Valentina Zovko completed a PhD in 2012 at the University of Zagreb, Croatia, with a thesis entitled 'The role of the ambassadors of the Republic of Dubrovnik in expansion the borders onto the hinterland (at the turn of 14th in the 15th century)', work which signaled the start of her main scientific interest in the political and socio-cultural issues visible throw the sphere of Dubrovnik`s late medieval diplomacy. She is currently an Assistant Professor and Head of the Department for Medieval History, University of Zadar. Her research focuses on issues of medieval and early modern diplomacy, medieval centres of power, identity, prosopography, emotions and perceptions in the Middle Ages. She has been guest professor at the University of Ljubljana, Slovenia and Institute of history in Warsaw, Poland.

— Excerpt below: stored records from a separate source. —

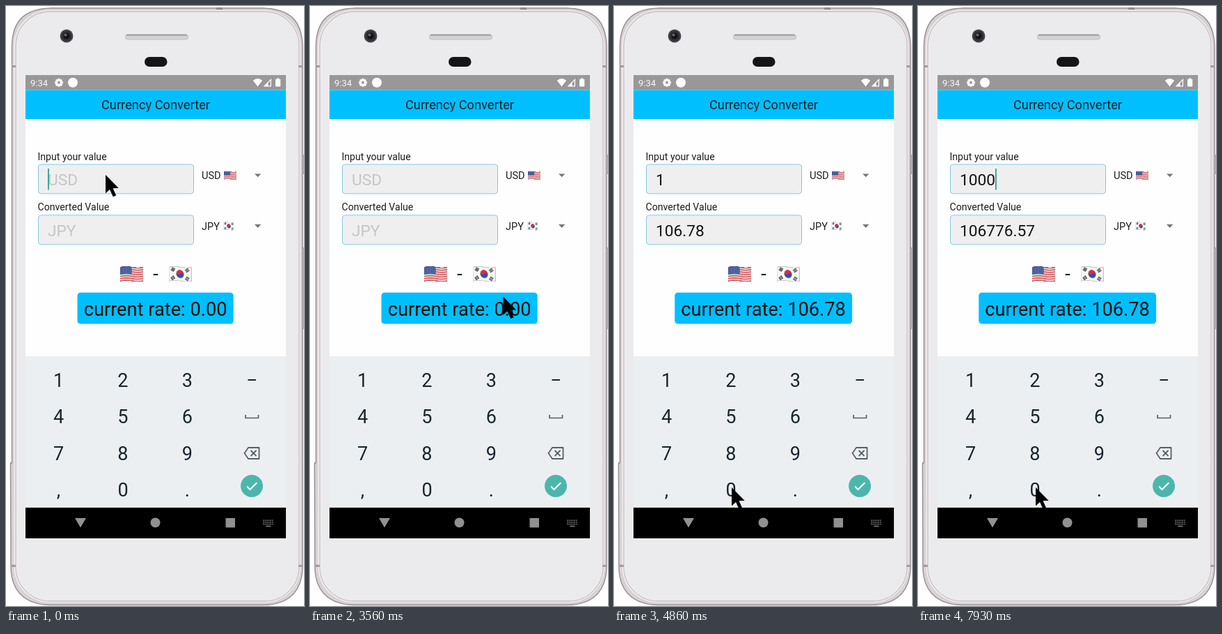
An HTML page with a canvas that plays this animation: 428 px wide and 860 px high, repeating every 8000 ms.

```html
<!DOCTYPE html>
<html lang="en">
<head>
<meta charset="utf-8">
<title>Currency Converter</title>
<style>
html, body { margin: 0; width: 100%; height: 100%; overflow: hidden; background: #fefefe; }
canvas { display: block; }
</style>
</head>
<body>
<canvas id="stage" width="428" height="860"></canvas>
<script>
const LOOP = 8000, RATE = 106.77657, DIGIT = 12.75;
const ctx = document.getElementById('stage').getContext('2d');

// caret visibility flips at each of these times
const blinks = [260, 760, 1230, 1730, 2260, 2760, 3300, 3760, 4800, 5100, 6030, 6530, 7400, 7930];
// key presses: down, up, time of the new result, cell corner
const presses = [
  { down: 4230, up: 4330, done: 4500, x: 30, y: 510 },
  { down: 4930, up: 5100, done: 5160, x: 122, y: 667 },
  { down: 5330, up: 5500, done: 5560, x: 122, y: 667 },
  { down: 6730, up: 6900, done: 6960, x: 122, y: 667 }
];
// pointer: time, x, y
const track = [
  [3270, 143, 242], [3400, 193, 312], [3560, 277, 416], [3670, 292, 455],
  [3850, 178, 514], [4060, 76, 537], [4240, 76, 537], [4360, 116, 604],
  [4500, 148, 655], [4650, 164, 683], [4830, 169, 690]
];

function box(x, y, w, h, r, fill, stroke, line = 1) {
  ctx.beginPath();
  ctx.roundRect(x, y, w, h, r);
  if (fill) { ctx.fillStyle = fill; ctx.fill(); }
  if (stroke) { ctx.strokeStyle = stroke; ctx.lineWidth = line; ctx.stroke(); }
}

function disc(x, y, r, fill, c = ctx) {
  c.fillStyle = fill;
  c.beginPath();
  c.arc(x, y, r, 0, 7);
  c.fill();
}

function poly(points, fill) {
  ctx.fillStyle = fill;
  ctx.beginPath();
  points.forEach(([x, y]) => ctx.lineTo(x, y));
  ctx.closePath();
  ctx.fill();
}

function wire(points, color, width) {
  ctx.strokeStyle = color;
  ctx.lineWidth = width;
  ctx.beginPath();
  points.forEach(([x, y]) => ctx.lineTo(x, y));
  ctx.stroke();
}

function text(str, x, y, size, color = '#111', align = 'left') {
  ctx.font = size + 'px Roboto, sans-serif';
  ctx.textAlign = align;
  ctx.fillStyle = color;
  ctx.fillText(str, x, y);
}

function makeFlag(paint) {
  const c = document.createElement('canvas');
  c.width = 132;
  c.height = 80;
  paint(c.getContext('2d'));
  return c;
}

const usFlag = makeFlag(c => {
  for (let i = 0; i < 13; i++) {
    c.fillStyle = i % 2 ? '#eeeeee' : '#cf4a50';
    c.fillRect(0, i * 80 / 13, 132, 80 / 13 + 1);
  }
  c.fillStyle = '#3a5590';
  c.fillRect(0, 0, 66, 43);
  for (let row = 0; row < 5; row++)
    for (let col = 0; col < 6; col++) disc(8 + col * 10, 6 + row * 7.8, 1.6, '#e6eaf2', c);
});

const krFlag = makeFlag(c => {
  c.fillStyle = '#f8f8f8';
  c.fillRect(0, 0, 132, 80);
  c.strokeStyle = '#c9c9c9';
  c.lineWidth = 4;
  c.strokeRect(2, 2, 128, 76);
  c.save();
  c.translate(66, 40);
  c.rotate(0.5);
  disc(0, 0, 22, '#1f56b3', c);
  c.fillStyle = '#d72c3c';
  c.beginPath();
  c.arc(0, 0, 22, Math.PI, 0);
  c.fill();
  disc(-11, 0, 11, '#d72c3c', c);
  disc(11, 0, 11, '#1f56b3', c);
  c.restore();
  // trigrams: side x, side y, bits of broken bars
  [[-1, -1, 0], [1, 1, 7], [1, -1, 5], [-1, 1, 2]].forEach(([sx, sy, bits]) => {
    c.save();
    c.translate(66 + sx * 41, 40 + sy * 23);
    c.rotate(-sx * sy);
    for (let i = 0; i < 3; i++) {
      c.fillStyle = '#222';
      c.fillRect(-10, i * 7 - 9, 20, 4.5);
      if (bits >> i & 1) {
        c.fillStyle = '#f8f8f8';
        c.fillRect(-1.5, i * 7 - 9, 3, 4.5);
      }
    }
    c.restore();
  });
});

// waving flag, drawn in narrow columns
function flag(img, x, y, w, h) {
  const n = Math.round(w), amp = h * 0.035, body = h - 2 * amp;
  ctx.imageSmoothingQuality = 'high';
  for (let i = 0; i < n; i++) {
    const dy = amp - amp * Math.sin(i / n * Math.PI * 2);
    ctx.drawImage(img, i * 132 / n, 0, 132 / n, 80, x + i * w / n, y + dy, w / n, body);
  }
}

function phone() {
  ctx.fillStyle = '#fefefe';
  ctx.fillRect(0, 0, 428, 860);
  box(423, 213.5, 5, 27, 1.5, '#d9d5d6', '#9c9597');
  box(423, 346.5, 5, 116, 1.5, '#d9d5d6', '#9c9597');

  ctx.beginPath();
  ctx.moveTo(65, 3);
  ctx.lineTo(368, 3);
  ctx.bezierCurveTo(405, 4, 425, 18, 426, 58);
  ctx.lineTo(426, 805);
  ctx.bezierCurveTo(425, 840, 405, 858, 370, 858.5);
  ctx.lineTo(64, 858.5);
  ctx.bezierCurveTo(28, 858, 8, 840, 7, 805);
  ctx.lineTo(6.5, 655);
  ctx.lineTo(8.5, 655);
  ctx.lineTo(8.5, 58);
  ctx.bezierCurveTo(9, 18, 30, 4, 65, 3);
  ctx.fillStyle = '#d8d1d3';
  ctx.fill();
  ctx.strokeStyle = '#968f91';
  ctx.lineWidth = 1.4;
  ctx.stroke();

  box(11.5, 6, 411.5, 849, 51, '#f3f0f1');
  box(14, 8, 407, 845, 49, '#ebebed', '#c6bfc2', 1.3);
  [[8, 85], [420, 85], [8, 801], [420, 801]].forEach(([x, y]) => {
    ctx.fillStyle = '#a39b9e';
    ctx.fillRect(x, y, 6, 3);
  });
  box(302, 2, 9, 3, 0, '#8f898b');

  disc(87, 43, 9.5, '#4a4a4d');
  disc(87, 43, 7.5, '#2d2d31');
  disc(87, 43, 4.2, '#121218');
  disc(85.5, 41.5, 2, '#66676f');
  box(171.5, 41, 90, 7, 3, '#d4d2d5', '#bdbabd');
  box(173, 40.8, 87, 1.8, 1, '#98969a');
  box(199, 73, 32.5, 14, 7, '#151515');
}

function statusBar() {
  ctx.fillStyle = '#989898';
  ctx.fillRect(28, 99, 374, 21.5);
  text('9:34', 35, 114.7, 13, '#f7f7f7');
  for (let i = 0; i < 8; i++) {
    ctx.save();
    ctx.translate(76, 109.8);
    ctx.rotate(i * Math.PI / 4);
    box(-1.5, -6, 3, 4, 0.6, '#fff');
    ctx.restore();
  }
  disc(76, 109.8, 4.5, '#fff');
  disc(76, 109.8, 2, '#989898');
  disc(96, 109.8, 7, '#fff');

  ctx.fillStyle = '#fff';
  ctx.beginPath();
  ctx.moveTo(361.5, 115.5);
  ctx.lineTo(354.8, 106.8);
  ctx.quadraticCurveTo(361.5, 101.4, 368.2, 106.8);
  ctx.fill();
  poly([[369.5, 115.5], [381, 104], [381, 115.5]], '#fff');
  poly([[376.5, 110.3], [379.8, 107], [379.8, 114.3], [376.5, 114.3]], '#989898');
  box(387, 104.8, 7.2, 10.8, 1, '#fff');
  ctx.fillRect(389, 103.5, 3.2, 2);
}

function keypad() {
  const ink = '#17262d', gray = '#55626a';
  '123456789'.split('').forEach((d, i) =>
    text(d, 75.5 + i % 3 * 92.4, 545.7 + Math.floor(i / 3) * 52.4, 27, ink, 'center'));
  text(',', 75.5, 702.8, 27, ink, 'center');
  text('0', 168, 702.8, 27, ink, 'center');
  text('.', 260.3, 702.8, 27, ink, 'center');
  ctx.fillStyle = ink;
  ctx.fillRect(347.5, 535, 11.5, 2);
  wire([[344, 586], [344, 590.5], [362.5, 590.5], [362.5, 586]], gray, 1.7);
  ctx.lineJoin = 'round';
  wire([[342.5, 641], [348, 633], [363.5, 633], [363.5, 649], [348, 649], [342.5, 641], [343, 640]], gray, 1.8);
  wire([[351.5, 637], [359.5, 645]], gray, 1.8);
  wire([[359.5, 637], [351.5, 645]], gray, 1.8);
  ctx.lineJoin = 'miter';
  disc(353, 688, 16, '#4db6ac');
  wire([[346, 688.5], [350.5, 693], [360.3, 683.2]], '#fff', 2);
}

function navBar() {
  const gray = '#919191';
  ctx.fillStyle = '#000';
  ctx.fillRect(28, 719, 374, 44);
  poly([[99, 734], [115, 734], [107, 747.5]], gray);
  disc(214.5, 740.5, 7, gray);
  box(315.5, 734, 13.5, 13.5, 1, gray);
  ctx.fillStyle = '#777';
  for (let row = 0; row < 3; row++)
    for (let col = 0; col < 6; col++) ctx.fillRect(369 + col * 2.6, 736.5 + row * 2.7, 1.6, 1.6);
  ctx.fillRect(373, 744.8, 7.5, 1.6);
}

function field(label, y, value, hint) {
  text(label, 45.5, y - 6, 14.1, '#1c1c1c');
  box(46.5, y + 0.5, 223, 42, 4, '#efefef', '#7fcbea');
  text(value || hint, 60, y + 30.6, 22.7, value ? '#141414' : '#c6c6c6');
}

function picker(code, y) {
  text(code, 281, y + 5.2, 14.5, '#1c1c1c');
  poly([[357, y - 2.3], [366.3, y - 2.3], [361.65, y + 2.6]], '#757575');
}

function pointerAt(t) {
  const n = track.length;
  if (t <= track[0][0]) return track[0].slice(1);
  if (t >= track[n - 1][0]) return track[n - 1].slice(1);
  let i = 0;
  while (track[i + 1][0] <= t) i++;
  const a = track[i], b = track[i + 1], span = b[0] - a[0], u = (t - a[0]) / span;
  const slope = (k, d) => {
    const p = track[k - 1], q = track[k + 1];
    const rests = !p || !q || k === 5 || k === 6;
    return rests ? 0 : (q[d] - p[d]) / (q[0] - p[0]) * span;
  };
  return [1, 2].map(d =>
    (1 + 2 * u) * (1 - u) ** 2 * a[d] + u * (1 - u) ** 2 * slope(i, d) +
    u * u * (3 - 2 * u) * b[d] + u * u * (u - 1) * slope(i + 1, d));
}

function pointer(x, y) {
  const shape = [[0, 0], [0, 26.5], [6, 21], [10.8, 31.5], [15.2, 29.6], [10.5, 19.3], [18.7, 19]];
  poly(shape.map(([dx, dy]) => [x + dx, y + dy]), '#000');
}

function draw(t) {
  const typed = presses.filter(p => t >= p.up).length;
  const solved = presses.filter(p => t >= p.done).length;
  const input = typed ? '1' + '0'.repeat(typed - 1) : '';
  const output = solved ? (RATE * 10 ** (solved - 1)).toFixed(2) : '';

  phone();
  ctx.fillStyle = '#fefefe';
  ctx.fillRect(28, 120, 374, 382);
  statusBar();
  ctx.fillStyle = '#00bfff';
  ctx.fillRect(28, 120.5, 374, 41.5);
  text('Currency Converter', 215, 148, 18.3, '#10212b', 'center');

  field('Input your value', 226.5, input, 'USD');
  field('Converted Value', 299.3, output, 'JPY');
  picker('USD', 242.7);
  picker('JPY', 315.3);
  flag(usFlag, 313, 236.7, 18, 12.3);
  flag(krFlag, 312, 309.3, 16, 12.3);
  if (blinks.filter(b => t >= b).length % 2 === 0) {
    ctx.fillStyle = '#2f9e92';
    ctx.fillRect(60 + typed * DIGIT, 233, 1.8, 30.5);
  }

  flag(usFlag, 164, 373, 33, 22.5);
  flag(krFlag, 233.5, 373, 33, 22.5);
  text('-', 215, 393, 27.24, '#111', 'center');
  const rate = 'current rate: ' + (solved ? RATE : 0).toFixed(2);
  ctx.font = '27.24px Roboto, sans-serif';
  const w = ctx.measureText(rate).width + 18.2;
  box(214.6 - w / 2, 410.7, w, 44.8, 4.5, '#00bfff');
  text(rate, 214.6, 443.7, 27.24, '#111', 'center');

  ctx.fillStyle = '#eceff1';
  ctx.fillRect(28, 502, 374, 217);
  const held = presses.find(p => t >= p.down && t < p.up);
  if (held) box(held.x, held.y, 92, 52.5, 2, '#d3d7d9');
  keypad();
  navBar();
  pointer(...pointerAt(t));
}

function tick() {
  draw(performance.now() % LOOP);
  requestAnimationFrame(tick);
}
tick();
</script>
</body>
</html>
```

This lecture was part of the 'What's new in the Medieval?' Lecture Series, presented by the Institute of Advanced Studies and the ARC Centre of Excellence for the History of Emotions.
What’s New in the Medieval?
Join us for an exciting exploration of cutting-edge research about the medieval period by leading researchers associated with the Australian Research Council Centre of Excellence of the History of Emotions. These special lectures will explore the compelling histories of warfare, tolerance, freedom and gender – topics as charged and contentious then as they remain today.
Series chair: Professor Susan Broomhall, Australian Research Council Future Fellow and Honorary Chief Investigator, Australian Research Council Centre of Excellence for the History of Emotions, UWA
Other lectures in the series:
18 April: Medieval War in Modern Memory - Andrew Lynch, Director, Australian Research Council Centre of Excellence for the History of Emotions, UWA
11 May: The Limits of Tolerance: arguments for and against religious violence in the high Middle Ages - Michael Barbezat, Postdoctoral Fellow, Australian Research Council Centre of Excellence for the History of Emotions, UWA
11 Oct: Histories of gender, families and children: what do we still want to know? - Stephanie Tarbin, School of Humanities and Australian Research Council Centre of Excellence for the History of Emotions, UWA